The Cubans have done this while also lending large numbers of health care, educational and scientific workers to scores of poor countries around the world (Fidel Castro’s offer to send health care workers to help care for victims of Hurricane Katrina were rudely rebuffed by President Bush). Thousands of poor students from all over the world have received excellent university educations in medicine and other disciplines in Cuba free of charge.
Though Cuba today is still rather poor and faces serious challenges, not least because of devastation to its economy and infrastructure caused by a series of hurricanes in 2008, the Revolution shows every sign of being around for another 50 years, and beyond.
Fortune is smiling on Cuba: Oil, possibly in very considerable quantities, has been discovered off Cuba’s North coast, and the sharp move to the left by many of the other countries in Latin America is making nonsense out of the U.S. government’s efforts to isolate Cuba from international trade, as the socialist island is welcomed with open arms into regional trade bodies. And there are indications that the new Obama administration in Washington will move to a much more reasonable approach to Cuba.
This is a time also to salute people in the United States and worldwide who have not allowed themselves to be intimidated by harassment by the US government and threats of violence from the extreme right wing Cuban exiles, and have continued, from the very beginning, to speak out in support of Cuba’s right to choose its own path. The Fair Play for Cuba Committee was established scarcely four months after the fall of Havana to the revolutionaries. Though it was targeted for extreme infiltration and disruption by the FBI, and has not survived to our time, it did valuable early work in exposing U.S. plans for destroying the Revolution in its infancy. The Venceremos Brigade, established in 1969, has never stopped organizing teams of Americans, young and old, to travel to Cuba, often at the risk of prosecution and frequently subjected to severe harassment, to go down to Cuba and work alongside the Cuban people in the humble tasks of construction and farming that the Revolution needed to survive. The Venceremos Brigade has not skipped a year in the past 35, and is organizing a special trip in 2009.
Since then, a number of other valuable organizations have worked on organizing solidarity for the Cuban people and their Revolution, including IFCO/Pastors for Peace, the US/Cuba Labor Exchange and the National Network on Cuba to name just a few. Pastors for Peace, since 1992 when Cuba was going through its severe economic distress from the fall of the Soviet Union, its main trading partner, has brought hundreds of tons of humanitarian aid in its 18 caravans called Friendshipments. With each Friendshipment, has successively challenged the U.S. economic blockade of Cuba, compelling the U.S. government to soften its enforcement of the blockade.
U.S. citizens are not allowed to travel to the island neighbor, 90 miles from Florida, although such travel and normalized relations, including trade, would have a mutually beneficial affect for both countries. The Bush administration enacted harsher restrictions on Cuban Americans clamping down on their ability to travel and send money to family. An overwhelming majority of U.S. public opinion favors normalized relations with Cuba.

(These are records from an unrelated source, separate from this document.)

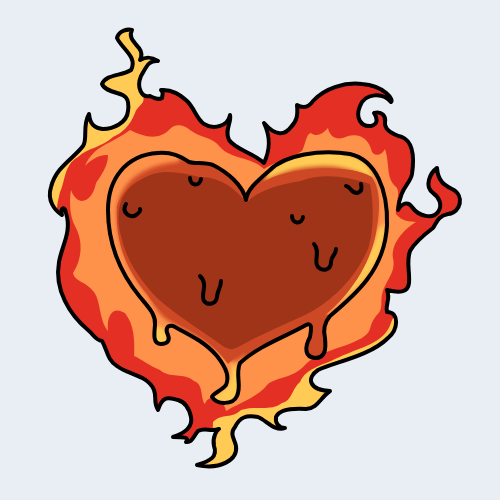
<!DOCTYPE html>
<html lang="en">
<head>
<meta charset="utf-8">
<title>Flaming heart</title>
<style>
:root{--sky:#e8eef3;--ink:#000;--red:#e43024;--orange:#ff924b;--yellow:#ffcb55;--ember:#cd4824;--core:#a03418}
html,body{margin:0;width:500px;height:500px;overflow:hidden;background:var(--sky)}
svg{display:block}
.red{fill:var(--red)}.orange{fill:var(--orange)}.yellow{fill:var(--yellow)}
.ember{fill:var(--ember)}.core{fill:var(--core)}
.ink{fill:none;stroke:var(--ink);stroke-width:4;stroke-linecap:round;stroke-linejoin:round}
</style>
</head>
<body>
<svg width="500" height="500" viewBox="0 0 500 500" role="img" aria-label="A dripping molten heart wrapped in flames">
<defs>
<path id="flame" d="M264 163C270 150 271 138 264 123C276 137 285 135 291 127C297 121 298 115 297 105C304 109 309 107 313 101C325 88 345 82 362 84C385 86 394 100 391 102C383 92 365 93 360 106C355 118 361 127 371 126C379 124 377 117 374 113C382 111 386 116 385 122C384 131 395 135 402 137C414 142 414 160 412 174C410 185 400 187 398 210C402 203 408 201 412 207C419 217 433 219 438 212C443 205 439 197 433 193C424 186 430 173 437 168C438 181 444 185 452 189C465 195 461 213 448 214C438 216 437 222 433 228C425 234 414 244 410 251C406 262 410 271 409 283C408 293 399 293 387 290C391 300 385 303 387 312C400 312 398 330 388 338C370 356 335 362 318 370C306 378 309 390 330 391C320 398 318 408 306 409C290 408 279 410 276 417C275 423 279 428 285 428C275 432 266 420 258 417C246 415 240 417 235 427C229 434 235 440 236 446C238 460 220 470 197 465C210 461 218 457 214 446C212 437 217 430 219 429C210 432 205 427 198 431C193 437 192 443 186 442C190 437 183 437 173 437C185 433 193 427 191 417C189 408 185 402 178 400C170 398 163 394 158 410C153 402 157 398 154 390C148 375 128 375 117 366C107 360 107 349 102 341C95 340 94 335 88 330C70 315 54 290 59 262C62 245 72 232 66 213C65 206 60 207 62 215C54 210 47 200 51 187C56 167 73 159 83 146C88 139 82 126 89 114C90 124 94 128 103 129C113 129 127 123 128 111C130 97 124 95 117 93C110 91 104 89 102 84C106 74 122 76 131 70C138 57 122 49 117 38C119 30 128 29 132 30C128 37 134 42 139 48C142 52 142 56 140 60C147 56 152 57 158 61C148 60 146 68 141 76C136 88 142 98 150 96C156 99 159 100 162 98C163 93 163 92 161 90C172 89 180 95 187 101C195 109 196 118 204 124C214 130 228 126 230 115C232 122 224 130 229 140C236 150 252 152 264 163Z"/>
<path id="heart" d="M246 200C243 185 227 172 213 165C204 162 196 164 189 162C180 156 172 152 158 153C125 155 108 180 108 210C108 245 122 275 140 297C150 309 156 315 155 325C154 335 153 344 161 344C168 344 170 340 168 335C165 329 167 325 173 326C190 335 205 342 217 356C228 370 229 378 226 385C221 391 212 394 212 397C217 405 233 405 237 396C242 385 235 375 240 363C260 345 285 337 306 325C313 322 311 330 310 337C304 348 305 357 315 358C326 358 326 348 325 338C323 330 325 322 330 316C355 295 385 270 387 225C388 190 376 160 350 154C320 149 285 155 270 170C255 183 247 190 246 200Z"/>
<path id="short-drip" d="M0 0C0 8 10 9 11 1"/>
<clipPath id="flame-area"><use href="#flame"/></clipPath>
<clipPath id="heart-area"><use href="#heart"/></clipPath>
<filter id="glow"><feGaussianBlur stdDeviation="2"/></filter>
</defs>
<rect width="500" height="500" fill="var(--sky)"/>

<g id="fire" clip-path="url(#flame-area)">
<use href="#flame" class="red"/>
<path id="inner-fire" class="orange" d="M130 130C145 138 160 140 170 129C176 123 184 125 190 130C200 138 213 137 220 147C232 160 250 156 264 169C278 160 291 158 302 151C306 143 306 134 311 133C316 137 322 135 328 128C330 138 338 141 348 136C360 133 369 139 372 152C376 157 382 155 385 149C390 165 386 177 395 186C402 191 395 203 396 214C402 222 410 221 416 222C403 230 391 244 393 258C396 272 387 279 383 291C379 302 385 308 376 316C367 328 374 330 362 338C340 350 320 350 305 365C292 379 279 376 268 384C258 397 243 401 226 411C224 398 208 393 205 404C200 399 204 384 194 381C184 372 170 379 160 370C149 366 142 359 134 356C132 338 132 322 125 313C113 308 108 320 108 331C99 320 101 302 94 292C84 280 75 282 73 273C80 263 85 244 75 226C70 217 69 202 71 190C78 209 93 201 96 183C102 174 108 166 108 155C100 154 90 160 85 166C94 145 110 145 130 130Z"/>
<path class="red" d="M108 331C106 312 116 306 125 314C134 323 135 341 134 358L114 350Z"/>
<path class="yellow" d="M40 215L45 165L85 100L95 70L110 25H165L160 65L143 96C146 104 137 106 135 113C130 126 122 133 113 137C103 147 87 148 78 157C64 164 65 183 60 192C58 202 55 209 59 218Z"/>
<path class="yellow" d="M190 470L212 455L213 422C222 413 232 419 241 410C257 405 270 412 282 403C292 401 291 390 300 382C304 371 318 366 331 361C352 350 378 345 386 331C392 326 390 319 397 314L405 335L370 365L333 376V400L290 435L240 430V475Z"/>
<path class="red" d="M303 372C320 354 350 350 372 337C380 332 385 324 390 319C392 333 375 344 355 350C337 356 315 362 303 372Z"/>
</g>

<g id="molten-heart" clip-path="url(#heart-area)">
<use href="#heart" class="ember"/>
<path class="orange" filter="url(#glow)" d="M100 145H188L178 162C150 164 122 177 117 208C116 242 128 270 148 295C156 309 161 318 174 324C190 332 212 346 226 358C234 364 240 360 245 354L242 410H200L140 345L95 245Z"/>
<path class="yellow" filter="url(#glow)" d="M268 172C290 146 340 143 366 162C372 168 375 175 376 183C360 170 335 164 312 167C293 168 278 174 264 182Z"/>
<path class="orange" filter="url(#glow)" d="M375 165C394 190 394 245 372 275C356 298 340 308 323 321L321 308C345 297 364 272 373 243C379 217 380 189 370 169Z"/>
<path class="yellow" filter="url(#glow)" d="M386 223C386 262 362 289 331 306C349 286 370 258 378 229Z"/>
<path class="yellow" filter="url(#glow)" d="M153 328C160 325 164 328 166 332L171 349H150ZM232 365C240 362 240 378 240 395L229 406L208 398C225 393 232 382 232 365Z"/>
<path class="ember" d="M246 190C238 178 222 169 208 167C175 160 129 171 117 206C115 244 127 270 147 294C156 308 170 320 185 327C204 337 216 347 228 364C244 347 273 339 303 325L324 316C350 295 370 265 376 233C381 206 380 190 372 177C350 165 305 166 273 177Z"/>
<path class="core" d="M246 203C236 188 218 176 199 177C180 172 160 168 142 179C116 191 116 218 121 236C126 260 140 280 157 298C177 316 201 330 220 344C227 349 231 351 238 347C260 335 283 325 305 315C331 302 355 279 368 249C374 231 374 205 370 184C345 176 322 173 301 181C278 185 258 190 246 203Z"/>
<path class="ember" d="M304 324C312 315 322 316 328 314L324 362H303Z"/>
</g>

<g id="outlines" class="ink">
<use href="#flame"/>
<use href="#heart"/>
</g>
<g id="drips" class="ink">
<use href="#short-drip" x="190" y="178"/>
<use href="#short-drip" x="292" y="216"/>
<path d="M126 204C121 212 130 219 136 215C139 213 141 211 140 209"/>
<path d="M346 186C351 187 351 193 357 193C362 192 362 188 361 184"/>
<path d="M200 276C209 285 200 294 204 301C208 306 216 304 217 297C217 291 221 288 221 281"/>
<path d="M314 244C321 252 313 261 318 267C323 272 331 270 331 262C331 256 336 255 336 249"/>
</g>
</svg>
</body>
</html>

So Jan. 1 is a celebration of the New Year and for millions, the Cuban Revolution. We say happy New Year to the Cuban people and all who struggle for a better, more just world.